→ **INSTRUCTIONS TO FOLLOW**:
Using the data below, copy out all lines with the word "setAttribute".

-------- AVAILABLE DATA

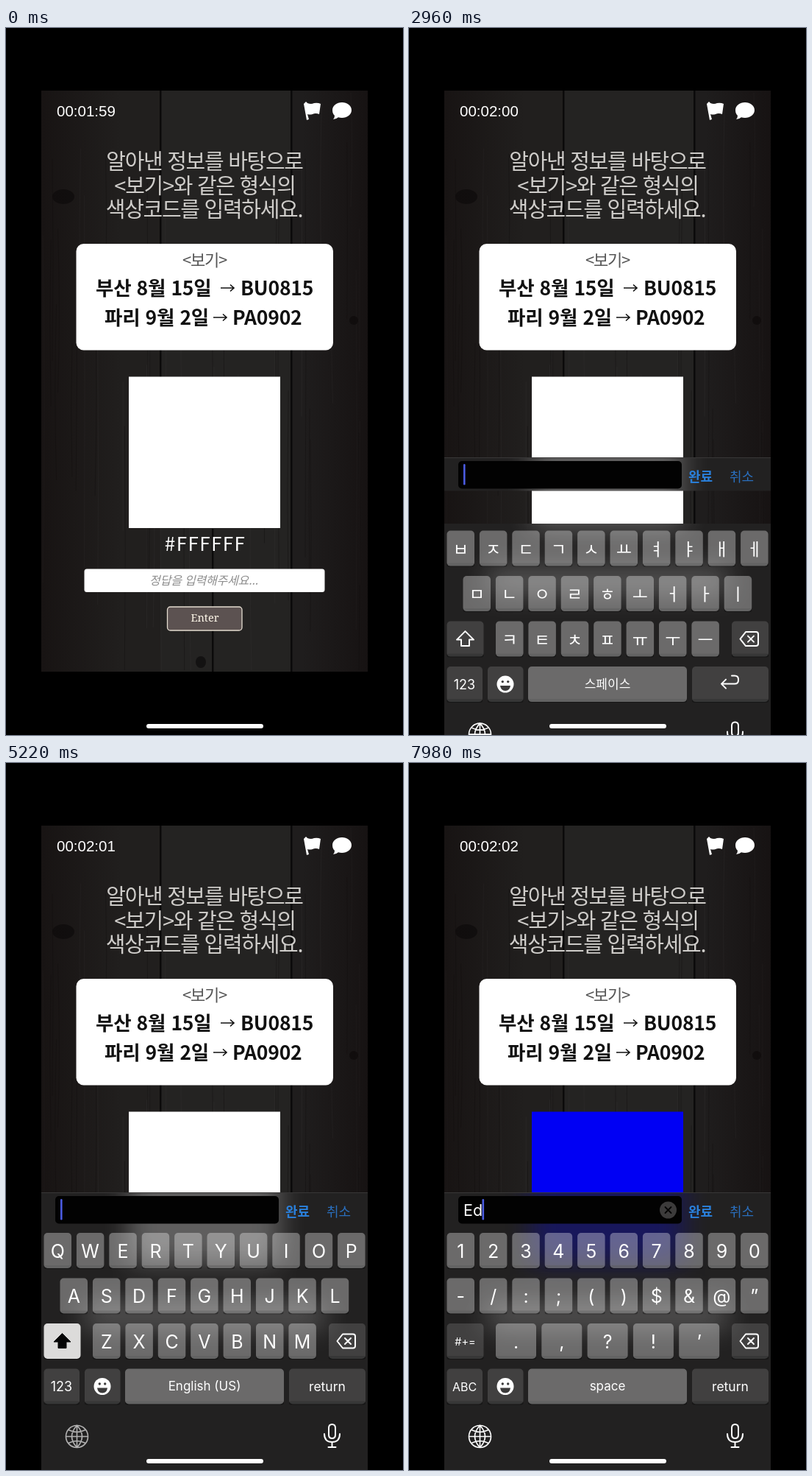
Write an HTML page that moves like this. It is 540 px wide and 960 px high and loops after 8000 ms.

```html
<!DOCTYPE html>
<html lang="ko">
<head>
<meta charset="utf-8">
<style>
html, body { margin: 0; width: 100%; height: 100%; overflow: hidden; background: #000; }
svg { display: block; width: 100%; height: 100%; }
text { white-space: pre; }
.kr { font-family: "Noto Sans CJK KR", "Noto Sans CJK", sans-serif; }
.ui { font-family: Inter, Roboto, sans-serif; }
.arial { font-family: "Liberation Sans", Arial, sans-serif; }
.serif { font-family: "Noto Serif", serif; }
.line { fill: none; stroke: #fff; stroke-width: 2; stroke-linecap: round; stroke-linejoin: round; }
</style>
</head>
<body>
<svg id="stage" viewBox="0 0 540 960"></svg>
<script>
const LOOP = 8000;
const WHITE = '#fff', PANEL = '#222121';
const LIGHT_KEY = 'rgba(255,255,255,.33)', DARK_KEY = 'rgba(255,255,255,.14)';
const ROWS = [638, 699.5, 761, 822.5], KEY_H = 48, PITCH = 44.4;
const BAR_Y = 583, PANEL_Y = 628.5;

// Moments in ms when the user's actions take effect.
const OPEN = 2360, ENGLISH = 4480, GLOBE_UP = 5400, TYPE_E = 6450, TYPE_D = 7280, DIGITS = 7840;
const SECOND = 2700, FIRST_TICK = 2080;

const rect = (x, y, w, h, r, fill, extra = '') =>
  `<rect x="${x}" y="${y}" width="${w}" height="${h}" rx="${r}" fill="${fill}" ${extra}/>`;
const text = (cls, x, y, size, str, fill = WHITE, extra = '') =>
  `<text class="${cls}" x="${x}" y="${y}" font-size="${size}" fill="${fill}" ${extra}>${
    str.replace(/&/g, '&amp;').replace(/</g, '&lt;')}</text>`;
const mid = (cls, x, y, size, str, fill, extra = '') =>
  text(cls, x, y, size, str, fill, 'text-anchor="middle" ' + extra);
const line = (d, extra = '') => `<path class="line" d="${d}" ${extra}/>`;

function rng(seed) {
  return () => (seed = (seed * 16807) % 2147483647) / 2147483647;
}

function wood() {
  const rand = rng(41);
  let s = rect(48, 85, 162, 789, 0, '#211f1e') + rect(210, 85, 178, 789, 0, '#242322') +
    rect(388, 85, 104, 789, 0, '#1f1d1d');
  for (let i = 0; i < 46; i++) {
    const x = 50 + rand() * 440, y = 85 + rand() * 500, bend = rand() * 8 - 4;
    const len = Math.min(150 + rand() * 400, 872 - y);
    s += `<path d="M${x} ${y}q${bend} ${len / 2} 0 ${len}" fill="none" stroke="${
      rand() < .6 ? '#121110' : '#323030'}" stroke-opacity=".45"/>`;
  }
  for (const [x, y, h] of [[210, 85, 590], [388, 85, 789], [281, 680, 194]])
    s += rect(x - 1, y, 2.5, h, 0, '#0b0a0a');
  for (const [x, y, rx, ry] of [[78, 229, 15, 10], [473, 397, 6, 6], [265, 861, 7, 8]])
    s += `<ellipse cx="${x}" cy="${y}" rx="${rx}" ry="${ry}" fill="#0d0b0b" opacity=".7"/>`;
  return s + rect(48, 85, 444, 789, 0, 'url(#edge)');
}

function page() {
  const title = 'font-weight="300" letter-spacing="-1.3"';
  const bold = 'font-weight="700" letter-spacing="-.2"';
  const ink = '#111';
  const arrow = (x, y) =>
    `<path d="M${x} ${y}h18m-5 -4.5l5 4.5l-5 4.5" fill="none" stroke="${ink}" stroke-width="1.6"/>`;
  return text('arial', 69, 120, 20.5, '', WHITE, 'id="timer"') +
    `<path d="M405 103l3 -3l2 2q5 2 9 0q5 -1 9 1l-2 14q-5 -2 -9 0q-4 1 -7 0l2 7l-3 1z" fill="${WHITE}"/>` +
    `<path d="M457 101c7 0 13 4.500 13 10.500s-6 10.500 -13 10.500q-3 0 -5 -.7q-3 2.700 -7 2.700q2 -2 2 -5q-3 -3 -3 -7.500c0 -6 6 -10.500 13 -10.500z" fill="${WHITE}"/>` +
    mid('kr', 270, 192, 29, '알아낸 정보를 바탕으로', '#cfcdca', title) +
    mid('kr', 270.5, 224.5, 29, '<보기>와 같은 형식의', '#cfcdca', title) +
    mid('kr', 269.5, 256.5, 29, '색상코드를 입력하세요.', '#cfcdca', title) +
    rect(95.5, 293, 349.5, 144.5, 10, WHITE) +
    mid('kr', 270, 323, 22, '<보기>', '#555', 'font-weight="300" letter-spacing="-1.2"') +
    text('kr', 122, 363, 26.5, '부산 8월 15일', ink, bold) + arrow(292, 353) +
    text('kr', 319, 363, 26.5, 'BU0815', ink, bold) +
    text('kr', 134, 402.5, 26.5, '파리 9월 2일', ink, bold) + arrow(282, 393) +
    text('kr', 308, 402.5, 26.5, 'PA0902', ink, bold) +
    rect(167, 473.5, 206, 205.5, 0, WHITE, 'id="swatch"') +
    mid('kr', 271, 710, 26, '#FFFFFF', WHITE, 'letter-spacing="1.4"') +
    rect(106.5, 734.5, 327, 31.5, 3.5, WHITE) +
    mid('kr', 269, 756, 16, '정답을 입력해주세요...', '#8c8c8c', 'font-style="italic" font-weight="300" letter-spacing="-.2"') +
    rect(219.5, 786, 101.5, 32, 4, '#5c5251', 'stroke="#e4dcd0" stroke-width="1.3"') +
    mid('serif', 270.5, 806, 14.5, 'Enter', '#fff8ea');
}

function inputBar() {
  return rect(48, BAR_Y, 444, 1, 0, '#383737') + rect(67, 588, 304, 37.5, 5, '#020202') +
    text('ui', 74, 615, 21.5, '', WHITE, 'id="typed"') +
    rect(74, 592, 2.6, 28.5, 1.3, '#4a5be0', 'id="caret"') +
    '<g id="clear"><circle cx="352.5" cy="607" r="11.5" fill="#3c3b3b"/>' +
    '<path d="M348.5 603l8 8m0 -8l-8 8" stroke="#050505" stroke-width="1.8" stroke-linecap="round"/></g>' +
    text('kr', 380, 615.5, 18, '완료', '#2a80dc', 'font-weight="700"') +
    text('kr', 436, 615.5, 18, '취소', '#2a6fbe');
}

// Blurred page seen through the input bar and the keyboard panel.
function backdrop() {
  return '<g id="backdrop" clip-path="url(#covered)">' +
    rect(48, BAR_Y, 444, 377, 0, PANEL) + '<g filter="url(#blur)" opacity=".28">' +
    rect(167, 473.5, 206, 205.5, 0, WHITE, 'id="ghost"') +
    rect(106.5, 734.5, 327, 31.5, 0, WHITE) + '</g></g>';
}

const key = (x, y, w, fill = LIGHT_KEY) =>
  rect(x, y + KEY_H - 4, w, 5, 3, 'rgba(0,0,0,.35)') + rect(x, y, w, KEY_H, 5, fill);

function keyRow(chars, x, y, style, w = 37.5, pitch = PITCH) {
  return [...chars].map((c, i) => key(x + i * pitch, y, w) +
    mid(style.cls, x + i * pitch + w / 2, y + style.dy, style.size, c, WHITE, `font-weight="${style.weight}"`)).join('');
}

const KOREAN = { cls: 'kr', size: 23, dy: 33, weight: 400 };
const CAPS = { cls: 'ui', size: 25, dy: 33.5, weight: 400 };
const SMALL = { cls: 'ui', size: 27, dy: 31, weight: 300 };

function letters(rows, style) {
  return keyRow(rows[0], 51.5, ROWS[0], style) + keyRow(rows[1], 73.5, ROWS[1], style) +
    keyRow(rows[2], 118, ROWS[2], style);
}

function shift(on) {
  const d = 'M76.5 774.5l11.5 11.5h-6v8.5h-11v-8.5h-6z';
  return key(51.5, ROWS[2], 50, on ? '#dcdbda' : DARK_KEY) +
    (on ? `<path d="${d}" fill="#050505" stroke="#050505" stroke-linejoin="round"/>` : line(d));
}

const corner = label => key(51.5, ROWS[3], 48.5, DARK_KEY) +
  mid('ui', 75.5, 853, label === 'ABC' ? 16 : 18, label);
const enterKey = label => key(385, ROWS[3], 104, DARK_KEY) + (label
  ? mid('ui', 437, 853, 17.5, label)
  : line('M431 840l-6 6l6 6m-6 -6h18q5 0 5 -5v-1q0 -5 -5 -5h-4'));

const LAYOUTS = {
  korean: letters(['ㅂㅈㄷㄱㅅㅛㅕㅑㅐㅔ', 'ㅁㄴㅇㄹㅎㅗㅓㅏㅣ', 'ㅋㅌㅊㅍㅠㅜㅡ'], KOREAN) +
    shift(false) + corner('123') + enterKey(''),
  upper: letters(['QWERTYUIOP', 'ASDFGHJKL', 'ZXCVBNM'], CAPS) +
    shift(true) + corner('123') + enterKey('return'),
  lower: letters(['qwertyuiop', 'asdfghjkl', 'zxcvbnm'], SMALL) +
    shift(false) + corner('123') + enterKey('return'),
  digits: keyRow('1234567890', 51.5, ROWS[0], CAPS) + keyRow('-/:;()$&@”', 51.5, ROWS[1], CAPS) +
    keyRow('.,?!’', 118, ROWS[2], CAPS, 55, 62.3) + key(51.5, ROWS[2], 50, DARK_KEY) +
    mid('ui', 76.5, 790.5, 14.5, '#+=') + corner('ABC') + enterKey('return')
};

function keyboard() {
  const groups = Object.entries(LAYOUTS).map(([name, body]) => `<g id="${name}">${body}</g>`).join('');
  return groups + key(439, ROWS[2], 50, DARK_KEY) +
    line('M458 775.5h14q3 0 3 3v13q0 3 -3 3h-14l-7.5 -9.5zm3 5.5l8 8m0 -8l-8 8') +
    key(107, ROWS[3], 48.5, DARK_KEY) +
    `<circle cx="131" cy="846.5" r="11.5" fill="${WHITE}"/>` +
    '<path d="M124 848.5h14q-1 7 -7 7t-7 -7z" fill="#3c3b3b"/>' +
    '<circle cx="127.3" cy="843" r="1.7" fill="#3c3b3b"/><circle cx="134.7" cy="843" r="1.7" fill="#3c3b3b"/>' +
    key(162, ROWS[3], 216) + mid('ui', 270, 852, 17, '', WHITE, 'id="space"') +
    '<g id="globe">' + line('M81.5 914.5a15 15 0 1 0 30 0a15 15 0 1 0 -30 0h30M96.5 899.5v30' +
      'M96.5 899.5q-14 15 0 30q14 -15 0 -30M85 905.5q11.5 6 23 0M85 923.5q11.5 -6 23 0', 'style="stroke-width:1.6"') + '</g>' +
    line('M443.5 898q4.5 0 4.5 5v9q0 5 -4.5 5t-4.5 -5v-9q0 -5 4.5 -5z' +
      'M433 911q0 11 10.5 11t10.5 -11M443.5 922v7m-5 0h10');
}

const stage = document.getElementById('stage');
stage.innerHTML = `<defs>
  <linearGradient id="edge"><stop offset="0" stop-color="#0e0808" stop-opacity=".5"/>
    <stop offset=".25" stop-color="#0e0808" stop-opacity="0"/><stop offset=".8" stop-color="#0e0808" stop-opacity="0"/>
    <stop offset="1" stop-color="#0e0808" stop-opacity=".5"/></linearGradient>
  <filter id="blur" filterUnits="userSpaceOnUse" x="0" y="400" width="540" height="480"><feGaussianBlur stdDeviation="18"/></filter>
  <clipPath id="covered">${rect(48, BAR_Y, 444, PANEL_Y - BAR_Y, 0, WHITE)}${rect(48, PANEL_Y, 444, 340, 0, WHITE, 'id="panel"')}</clipPath>
</defs>` + rect(0, 0, 540, 960, 0, '#000') + wood() + page() + '<g id="overlay">' + backdrop() +
  `<g id="board">${keyboard()}</g>${inputBar()}</g>` + rect(191, 945, 159, 6, 3, WHITE);

const el = {};
stage.querySelectorAll('[id]').forEach(n => el[n.id] = n);
const show = (node, on) => node.setAttribute('display', on ? 'inline' : 'none');
const pick = (t, steps) => steps.filter(([from]) => t >= from).pop()[1];

// Critically damped slide of the keyboard panel.
function slide(t) {
  const u = Math.max(0, t - OPEN) / 171;
  return 332 * (1 + u) * Math.exp(-u);
}

function clock(t) {
  const s = 120 + Math.floor((t - FIRST_TICK) / SECOND);
  return `00:0${Math.floor(s / 60)}:${String(s % 60).padStart(2, '0')}`;
}

function render(t) {
  const layout = pick(t, [[0, 'korean'], [ENGLISH, 'upper'], [TYPE_E, 'lower'], [DIGITS, 'digits']]);
  const typed = pick(t, [[0, ''], [TYPE_E, 'E'], [TYPE_D, 'Ed']]);
  const color = [WHITE, '#050508', '#0000f4'][typed.length];
  const offset = slide(t);

  el.timer.textContent = clock(t);
  show(el.overlay, t >= OPEN);
  el.board.setAttribute('transform', `translate(0 ${offset.toFixed(2)})`);
  el.panel.setAttribute('y', PANEL_Y + offset);
  for (const name in LAYOUTS) show(el[name], name === layout);

  el.typed.textContent = typed;
  el.caret.setAttribute('x', [74, 86.5, 99.5][typed.length]);
  show(el.clear, typed);
  el.swatch.setAttribute('fill', color);
  el.ghost.setAttribute('fill', color);

  el.space.textContent = pick(t, [[0, '스페이스'], [ENGLISH, 'English (US)'], [DIGITS, 'space']]);
  el.space.setAttribute('class', layout === 'korean' ? 'kr' : 'ui');
  el.globe.setAttribute('opacity', t >= ENGLISH && t < GLOBE_UP ? .65 : 1);
}

const start = performance.now();
function tick() {
  render((performance.now() - start) % LOOP);
  requestAnimationFrame(tick);
}
tick();
</script>
</body>
</html>
```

----------------

→ **RESPONSE BOX**:
const show = (node, on) => node.setAttribute('display', on ? 'inline' : 'none');
  el.board.setAttribute('transform', `translate(0 ${offset.toFixed(2)})`);
  el.panel.setAttribute('y', PANEL_Y + offset);
  el.caret.setAttribute('x', [74, 86.5, 99.5][typed.length]);
  el.swatch.setAttribute('fill', color);
  el.ghost.setAttribute('fill', color);
  el.space.setAttribute('class', layout === 'korean' ? 'kr' : 'ui');
  el.globe.setAttribute('opacity', t >= ENGLISH && t < GLOBE_UP ? .65 : 1);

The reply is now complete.